And you see this in Egypt as well.

[Former Egyptian President Hosni] Mubarak would meet with me when I was at Central Command. He would lean and put his hand on my knee, as if a father figure, and say, “General, don’t ever forget the Arab Street. Listen to the Arab Street.” I’d like to go to him now and say, “Mr. President, what about that Arab Street, what’s that all about?”

Is America in Decline?

Goldberg: There’s a feeling that this presidency is as much about underreaction as the last one was about overreaction. There’s a lot of talk about the dispensability of the United States. We can’t do everything. China is rising. We have to manage that. Are we in a period of decline? Is that sort of decline the worst thing in the world for the United States?

Petraeus: America is not in decline. When you experience firsthand these very visceral wars that we’ve been through, costly, frustrating, long in duration, setbacks, it’s understandable, I think, that the pendulum swings in the other direction. ... I think ISIS brought it back. I think the beheading of an American is a big deal, the public reacted to that and so did their leadership, and we now recognize the threat that is posed.
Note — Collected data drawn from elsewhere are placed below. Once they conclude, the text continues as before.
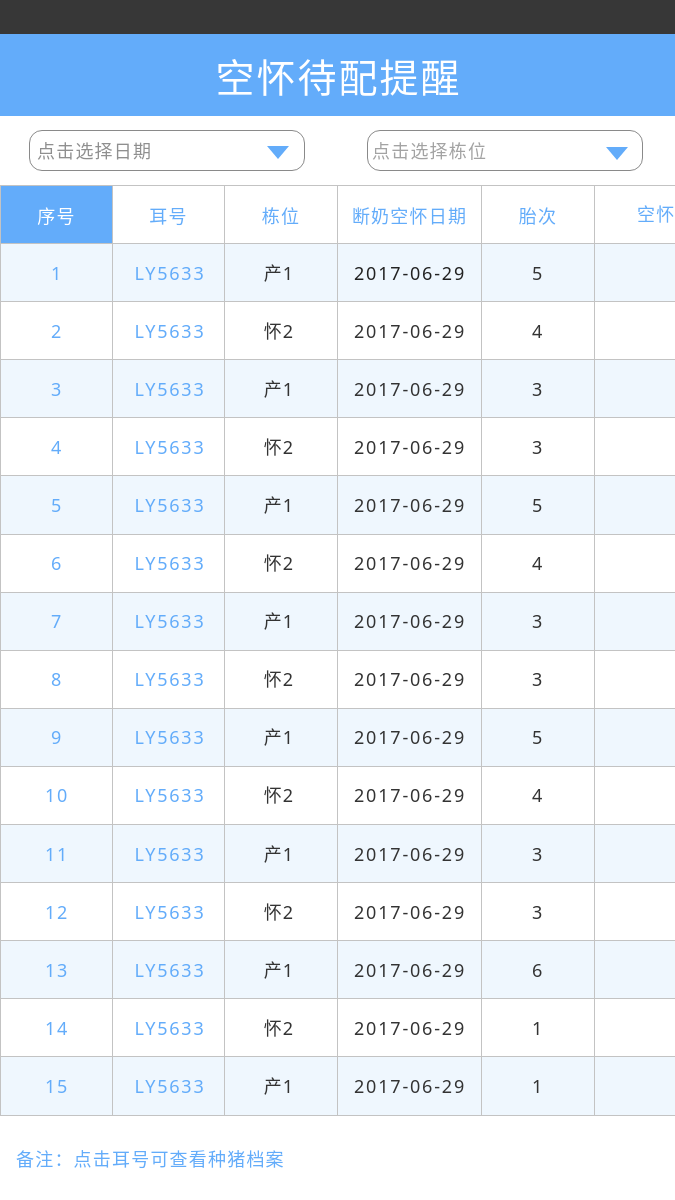
<!DOCTYPE html>
<html lang="zh-CN">
<head>
<meta charset="utf-8">
<title>空怀待配提醒</title>
<style>
:root {
  --blue: #63acfa;
  --stripe: #eff7fe;
  --line: #c3c3c3;
  --ink: #333;
  --status: #373737;
  --cjk: "Noto Sans CJK SC", sans-serif;
  --latin: "Noto Sans", "Noto Sans CJK SC", sans-serif;
}
* { box-sizing: border-box; margin: 0; padding: 0; }
html, body { width: 675px; height: 1200px; overflow: hidden; background: #fff; }
body { position: relative; font: 300 18px/24px var(--cjk); letter-spacing: 1.2px; color: var(--ink); white-space: nowrap; }
.status-bar { height: 34px; background: var(--status); }
.title-bar { height: 82px; background: var(--blue); color: #fff; text-align: center; }
h1 { font: 300 39px/82px var(--cjk); letter-spacing: 2px; padding-left: 2px; }
.filter { position: absolute; top: 130px; width: 276px; height: 41px; border: 1px solid #8a8a8a; border-radius: 13px; line-height: 39px; color: #8f8f8f; text-decoration: none; }
.filter-date { left: 29px; padding-left: 7px; }
.filter-building { left: 367px; padding-left: 4px; color: #a3a3a3; }
.arrow { position: absolute; left: 237px; top: 15px; width: 22px; height: 13px; fill: var(--blue); }
.filter-building .arrow { left: 238px; top: 16px; }
table { position: absolute; left: 0; top: 185px; width: 675px; display: block; border-top: 1px solid var(--line); border-left: 1px solid var(--line); overflow: hidden; }
thead, tbody { display: block; }
tr { display: grid; grid-template-columns: 112px 112px 113px 144px 113px 80px; height: 58.1px; }
th, td { display: flex; align-items: center; justify-content: center; border-right: 1px solid var(--line); border-bottom: 1px solid var(--line); }
th { font-weight: 300; color: var(--blue); }
th:first-child { background: var(--blue); color: #fff; font-weight: 400; }
th:last-child { justify-content: flex-start; padding: 0 0 4px 42px; border-right: 0; }
td { font: 400 18px/24px var(--latin); letter-spacing: 1.8px; padding-left: 1px; }
td:last-child { border-right: 0; }
td:first-child, td a { color: var(--blue); text-decoration: none; }
td:nth-child(2) { padding-left: 3px; }
td:nth-child(3) { font-weight: 300; letter-spacing: 1px; padding-right: 5px; }
td:nth-child(5) { padding-right: 1px; }
tbody tr:nth-child(odd) { background: var(--stripe); }
tbody tr:first-child td:nth-child(4) { font-weight: 500; color: #222; }
.note { position: absolute; left: 16px; top: 1146px; color: var(--blue); }
</style>
</head>
<body>
<div class="status-bar"></div>
<header class="title-bar"><h1>空怀待配提醒</h1></header>
<nav>
  <a class="filter filter-date" href="#">点击选择日期<svg class="arrow" viewBox="0 0 22 13"><polygon points="0,0 22,0 11,13"/></svg></a>
  <a class="filter filter-building" href="#">点击选择栋位<svg class="arrow" viewBox="0 0 22 13"><polygon points="0,0 22,0 11,13"/></svg></a>
</nav>
<table>
  <thead>
    <tr><th>序号</th><th>耳号</th><th>栋位</th><th>断奶空怀日期</th><th>胎次</th><th>空怀</th></tr>
  </thead>
  <tbody>
    <tr><td>1</td><td><a href="#">LY5633</a></td><td>产1</td><td>2017-06-29</td><td>5</td><td></td></tr>
    <tr><td>2</td><td><a href="#">LY5633</a></td><td>怀2</td><td>2017-06-29</td><td>4</td><td></td></tr>
    <tr><td>3</td><td><a href="#">LY5633</a></td><td>产1</td><td>2017-06-29</td><td>3</td><td></td></tr>
    <tr><td>4</td><td><a href="#">LY5633</a></td><td>怀2</td><td>2017-06-29</td><td>3</td><td></td></tr>
    <tr><td>5</td><td><a href="#">LY5633</a></td><td>产1</td><td>2017-06-29</td><td>5</td><td></td></tr>
    <tr><td>6</td><td><a href="#">LY5633</a></td><td>怀2</td><td>2017-06-29</td><td>4</td><td></td></tr>
    <tr><td>7</td><td><a href="#">LY5633</a></td><td>产1</td><td>2017-06-29</td><td>3</td><td></td></tr>
    <tr><td>8</td><td><a href="#">LY5633</a></td><td>怀2</td><td>2017-06-29</td><td>3</td><td></td></tr>
    <tr><td>9</td><td><a href="#">LY5633</a></td><td>产1</td><td>2017-06-29</td><td>5</td><td></td></tr>
    <tr><td>10</td><td><a href="#">LY5633</a></td><td>怀2</td><td>2017-06-29</td><td>4</td><td></td></tr>
    <tr><td>11</td><td><a href="#">LY5633</a></td><td>产1</td><td>2017-06-29</td><td>3</td><td></td></tr>
    <tr><td>12</td><td><a href="#">LY5633</a></td><td>怀2</td><td>2017-06-29</td><td>3</td><td></td></tr>
    <tr><td>13</td><td><a href="#">LY5633</a></td><td>产1</td><td>2017-06-29</td><td>6</td><td></td></tr>
    <tr><td>14</td><td><a href="#">LY5633</a></td><td>怀2</td><td>2017-06-29</td><td>1</td><td></td></tr>
    <tr><td>15</td><td><a href="#">LY5633</a></td><td>产1</td><td>2017-06-29</td><td>1</td><td></td></tr>
  </tbody>
</table>
<p class="note">备注：点击耳号可查看种猪档案</p>
</body>
</html>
I was in London recently and I was asked, after the American century, what? I think they expected me to say the Chinese Century, the Asian Century, or whatever. And I said, after the American Century, the North American decades. Now that’s not a single decade, and it’s not a century. But we have this extraordinary opportunity, because of the energy revolution, which has really upended global energy markets: we’re now the number one natural-gas producer, we’re the number one liquid-oil producer. ... I know there is an insurmountable comparative advantage in that.